I had one teddy that I had from birth and another that I got around 3. The one I got around 3 immediately became my favourite and for years after that I used to feel incredibly guilty for displacing the first one. Any time a new teddy was being introduced to the house, I was pretty cold to it because I didn’t want to make my two teddies (and a few others that were forced upon me who I kept involved in things but I really didn’t have any spare energy to dedicate toward them) feel as if I was taking affection from them to give to the new teddy.
Feel guilty about abandoning the first one but I think I cheated myself out of the opportunity of developing a special bond with the one I got at 3 for no reason other than guilt.

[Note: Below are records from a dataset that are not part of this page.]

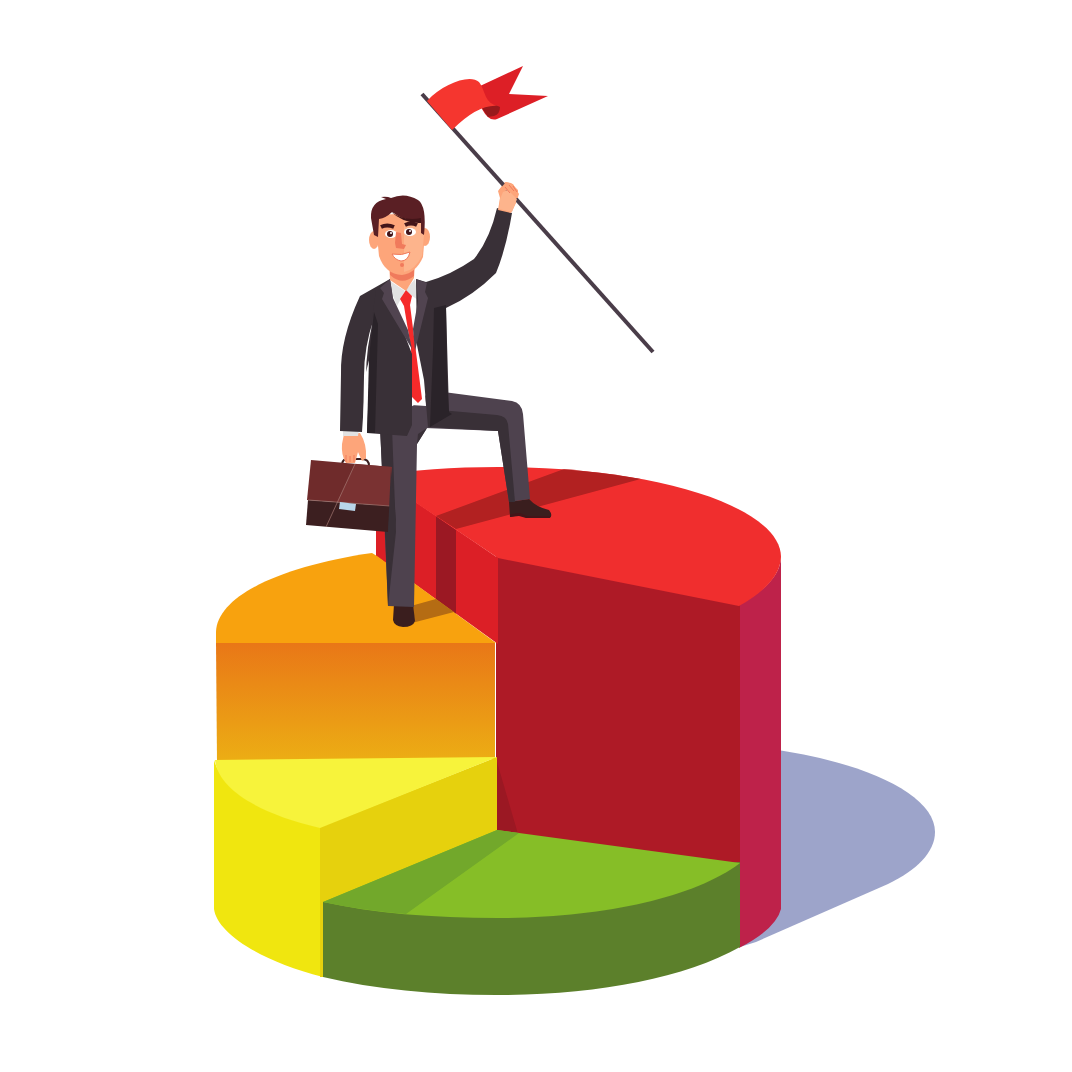
<!DOCTYPE html>
<html lang="en">
<head>
<meta charset="utf-8">
<title>Businessman on a stepped pie chart</title>
<style>
:root {
  --paper: #ffffff;
  --shadow: #9da4ca;
  --red-top: #f02e2e;
  --red-top-shade: #b22121;
  --red-step: #dc1f26;
  --red-wall: #ae1a26;
  --red-wall-shade: #9b1823;
  --red-rim: #be224a;
  --orange-top: #f8a20e;
  --orange-shade: #b56c13;
  --yellow-top: #f7f33b;
  --yellow-rim: #f0e60f;
  --yellow-wall: #e6d10d;
  --green-top: #86be27;
  --green-shade: #72a82b;
  --green-rim: #5c802b;
  --suit: #393037;
  --suit-dark: #2a2329;
  --trousers: #4e424e;
  --trousers-dark: #393037;
  --lapel: #514450;
  --shirt: #ffffff;
  --cuff: #e2e2e2;
  --tie: #f52a2a;
  --skin: #fda57a;
  --skin-light: #fdb48c;
  --skin-shade: #f07a5c;
  --hair: #5a1f24;
  --hair-dark: #431519;
  --shoe: #3a1e1e;
  --case: #6f2b2b;
  --case-light: #7a3232;
  --case-dark: #3c1f20;
  --clasp: #b9d6ea;
  --flag: #f5362f;
  --flag-tail: #dd1f26;
  --flag-fold: #98191c;
}
html, body { margin: 0; background: var(--paper); overflow: hidden; }
svg { display: block; width: 1072px; height: 1072px; }
</style>
</head>
<body>
<svg viewBox="0 0 1072 1072" role="img" aria-label="Smiling businessman with a briefcase raising a red flag while climbing a stepped pie chart">
  <defs>
    <linearGradient id="orange-wall" x1="0" y1="0" x2="0" y2="1">
      <stop offset="0" stop-color="#e97717"/>
      <stop offset="1" stop-color="#ecae14"/>
    </linearGradient>
    <clipPath id="red-top-area">
      <path d="M376 476Q430 467 498 467C660 467 781 508 781 557Q780 583 739 606L498 558Z"/>
    </clipPath>
  </defs>

  <path id="ground-shadow" fill="var(--shadow)" d="M778 750C870 764 935 796 935 832C935 852 917 870 888 884L756 942L740 947Z"/>

  <g id="red-slice">
    <path fill="var(--red-rim)" d="M739 605Q781 582 781 556V909Q776 929 739 948Z"/>
    <path fill="var(--red-wall)" d="M496 556L740 605V864L496 831Z"/>
    <path fill="var(--red-wall-shade)" d="M497 762L518 834L497 831Z"/>
    <path fill="var(--red-step)" d="M376 475L498 558V644L376 556Z"/>
    <path fill="var(--red-wall-shade)" d="M436 516L456 530V614L436 600Z"/>
    <path fill="var(--red-top)" d="M376 476Q430 467 498 467C660 467 781 508 781 557Q780 583 739 606L498 558Z"/>
    <path clip-path="url(#red-top-area)" fill="var(--red-top-shade)" d="M436 516L564 469L572 460L645 477L637 480L456 529Z"/>
  </g>

  <g id="orange-slice">
    <path fill="var(--orange-top)" d="M372 553L377 556L496 643H216V632C217 596 281 566 372 553Z"/>
    <path fill="var(--orange-shade)" d="M400 609L436 599L454 612L408 624Z"/>
    <path fill="url(#orange-wall)" d="M216 643H495V759L217 762Z"/>
  </g>

  <g id="yellow-slice">
    <path fill="var(--yellow-rim)" d="M214 760Q226 803 321 827L323 977C257 960 217 932 214 909Z"/>
    <path fill="var(--yellow-wall)" d="M320 827L497 757V831L323 903V977H320Z"/>
    <path fill="var(--yellow-top)" d="M215 760L497 757L320 828C256 813 218 788 215 760Z"/>
  </g>

  <g id="green-slice">
    <path fill="var(--green-rim)" d="M323 902Q530 880 740 862V947C683 979 594 995 496 995C434 995 374 989 323 977Z"/>
    <path fill="var(--green-top)" d="M323 902L497 830L740 863C694 898 600 918 498 918C432 918 373 913 323 902Z"/>
    <path fill="var(--green-shade)" d="M323 902L497 830L519 833L406 914Q360 910 323 902Z"/>
  </g>

  <g id="businessman">
    <g id="legs">
      <path fill="var(--shoe)" d="M509 502L529 499Q536 507 549 510Q553 515 550 518H527L520 515L510 517Z"/>
      <path fill="var(--hair-dark)" d="M510 514L520 513L527 516H551L549 518H526L519 516L510 517Z"/>
      <path fill="var(--trousers)" d="M436 391L512 401Q522 403 523 414L530 499L509 502L498 431L425 428L415 400Z"/>
      <path fill="var(--trousers-dark)" d="M440 410L497 415Q507 416 508 424L515 502L509 502L498 431L426 427Z"/>
      <path fill="var(--shoe)" d="M394 604H413L415 621Q413 627 403 627Q394 626 393 620Z"/>
      <path fill="var(--trousers)" d="M380 425L414 405L452 405L427 428L417 444L414 607L388 606Z"/>
      <path fill="var(--trousers-dark)" d="M380 428H392L396 532L388 606L385 530Z"/>
      <path fill="var(--trousers-dark)" d="M417 444L418 434L427 428Z"/>
    </g>

    <g id="briefcase">
      <path fill="none" stroke="var(--case-dark)" stroke-width="2" d="M342 464Q343 458 350 459L362 459Q369 459 369 466"/>
      <path fill="var(--case)" d="M311 460L392 467L390 506L307 500Z"/>
      <path fill="var(--case-light)" d="M355 464L392 467L390 506L337 502Z"/>
      <path fill="var(--case-dark)" d="M308 500L390 506L388 532L306 525Z"/>
      <path fill="none" stroke="#a47772" stroke-width=".7" d="M355 464L326 527M308 500L390 506"/>
      <path fill="var(--clasp)" d="M340 502L356 504L355 511L339 509Z"/>
      <path fill="var(--trousers-dark)" d="M385 532L388 532L391 467L396 520L390 570Z"/>
    </g>

    <g id="lowered-arm">
      <path fill="var(--skin)" d="M344 434L360 433Q367 444 366 458L362 461L358 452L355 463H346Q341 455 342 444Z"/>
      <path fill="none" stroke="var(--skin-shade)" d="M346 455V462M350 456V462M354 455V462"/>
      <path fill="var(--cuff)" d="M343 431L359 429L358 436H343Z"/>
      <path fill="var(--suit)" d="M390 279L360 296Q340 339 341 374L340 431L362 432L366 372L380 317Z"/>
      <path fill="var(--paper)" d="M374 318Q366 347 366 377L365 425L363 431L364 376Q364 347 374 318Z"/>
    </g>

    <g id="torso">
      <path fill="var(--shirt)" d="M387 283L417 278L426 406L411 405Z"/>
      <path fill="var(--cuff)" d="M390 281L405 291L397 306L389 285ZM405 291L415 279L418 300Z"/>
      <path fill="var(--tie)" d="M406 290L412 296L410 305L422 399L418 403L412 397L411 348L404 306L400 299Z"/>
      <path fill="var(--suit)" d="M390 279L376 290L372 318L367 433L407 436L412 425V354L394 307Z"/>
      <path fill="var(--suit-dark)" d="M374 312L378 324L375 433L367 433L369 358Z"/>
      <path fill="var(--suit)" d="M416 279L426 282Q451 275 474 259Q490 239 497 208L512 213Q506 249 496 273Q473 296 446 308L449 411L452 414L428 427L424 380L417 345Z"/>
      <path fill="var(--suit-dark)" d="M434 308L446 305L447 380L449 412L452 414L430 427L433 350Z"/>
      <path fill="var(--lapel)" d="M390 279L380 288L384 293L382 299L412 349L408 330L393 298ZM416 279L427 283L425 292L428 298L415 351L413 329L418 301Z"/>
    </g>

    <g id="head">
      <path fill="var(--skin)" d="M389 262L415 263L414 278L406 291L390 280Z"/>
      <path fill="var(--skin-shade)" d="M390 269L414 265V276Q402 286 390 275Z"/>
      <ellipse cx="374" cy="240" rx="5" ry="9" fill="var(--skin)"/>
      <ellipse cx="425" cy="237" rx="5" ry="9" fill="var(--skin)"/>
      <path fill="var(--skin)" d="M375 215L420 213L425 232L423 257Q416 273 402 275Q385 274 379 256Z"/>
      <path fill="var(--skin-light)" d="M404 218L421 219L424 235L422 256Q415 270 404 272Z"/>
      <path fill="var(--hair)" d="M374 235L371 218Q370 202 386 199L381 197Q387 196 391 198Q405 192 418 200Q427 206 424 235L421 233V219Q407 223 392 212Q386 218 379 219L378 237Z"/>
      <path fill="var(--hair-dark)" d="M390 211Q404 222 421 218V223Q404 224 390 211Z"/>
      <path fill="none" stroke="var(--hair-dark)" stroke-width="4" d="M381 227Q387 224 394 227M405 225Q411 222 417 225"/>
      <g id="eyes">
        <ellipse cx="391" cy="234" rx="6" ry="4" fill="var(--shirt)"/>
        <ellipse cx="410" cy="232" rx="6" ry="4" fill="var(--shirt)"/>
        <circle cx="390" cy="234" r="3" fill="var(--hair-dark)"/>
        <circle cx="409" cy="232" r="3" fill="var(--hair-dark)"/>
        <circle cx="391" cy="233" r="1" fill="var(--shirt)"/>
        <circle cx="410" cy="231" r="1" fill="var(--shirt)"/>
      </g>
      <path fill="var(--skin-shade)" d="M396 232L401 233L402 244L406 245L404 249L396 248L395 243Z"/>
      <path fill="var(--shirt)" stroke="var(--skin-shade)" d="M392 254Q402 256 410 252Q408 261 401 261Q395 260 392 254Z"/>
      <ellipse cx="402" cy="265" rx="2" ry="2" fill="var(--skin-shade)"/>
    </g>

    <g id="raised-flag">
      <path fill="var(--skin)" d="M498 210L500 198L498 191L505 182L513 184L519 194L516 203L511 213Z"/>
      <line x1="422" y1="94" x2="653" y2="352" stroke="#4a3d49" stroke-width="4"/>
      <path fill="var(--flag-tail)" d="M480 86L523 66L509 94L548 96L497 119Q489 122 482 109Z"/>
      <path fill="var(--flag-fold)" d="M482 108Q492 102 500 107Q500 114 494 116L488 117Z"/>
      <path fill="var(--flag)" d="M427 101C444 83 470 74 479 82C486 91 484 104 499 106Q479 103 452 130Z"/>
      <g id="gripping-hand">
        <path fill="var(--skin)" d="M499 190L506 182L511 183L518 190L518 198L512 198L506 190L503 194Z"/>
        <path fill="var(--skin-light)" d="M500 199L503 192L508 190L517 199L512 212L499 209Z"/>
        <path fill="none" stroke="var(--skin-shade)" d="M505 187L510 193M509 185L514 191M513 186L517 192"/>
      </g>
    </g>
  </g>
</svg>
</body>
</html>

I wish that at the time I felt okay to express this dilemma to someone so they could have helped me handle it better; I felt like there wasn’t anyone around who could have helped me with it though and I was probably right, but still.
Pretty sure the playlist in the supermarket I worked in had every single off this album. It’s nothing amazing but they were a really nice break from most of the other stuff that was on the playlist so I like the album a lot.
This might be the most mundane rant on tumblr, but I fucking hate box-spring based beds (i.e. divan beds over here). They so space inefficient I can’t stand it, every time I go to view a single room, I’ll be like “single room wouldn’t be that bed, provided you can put things under the bed” then I get there and, lo and behold, what do I see? A fucking box-spring bed, taking up over 50% of the potential floor space in the room. It really should be something people have to mention when they’re advertising a room. I think any room that contains a box spring bed, unless it’s a nice one with drawers and stuff, is taken down a little, with their cheap and tacky patterns on the side and their almost always broken wheels and legs underneath. Last time I was viewing rooms I got into the habit of telling landlords off for having that shit.
Small single room
Cosy room made even cosier by our thriftiness resulting in a huge portion of potential storage space being taken up by a bunch of fucking springs. Yep, those bags you can’t fit into the wardrobe will now be lying across your path to the door for the duration of your lease.
Political scientists Kevin Arceneaux, Martin Johnson, René Lindstädt and Ryan J. Vander Wielen studied how members of Congress voted during the rollout of Fox News, 1997-2002. In particular, they measured how likely members of Congress were to vote with their party. What they suspected is that the “pull” of Fox News would grow stronger as the election approached — when members are most attentive to their constituencies and when parties often allow members greater discretion in how they vote. And this is exactly what they found. As the election drew near, Republicans in districts with Fox News became more likely to vote with their party, and Republicans in districts without Fox News less likely to vote with their party. Democrats, however, behaved the opposite.
Windmill glass, 1570. Holland. Via V&A
In the 16th century, drinking games were popular in many European countries. When the whistle is blown, both the windmill and the hands of the clock start turning. The drinker would have had to empty the entire contents before the windmill stopped turning. The price of failure would have been to drain the glass again, as many times as indicated by the clock.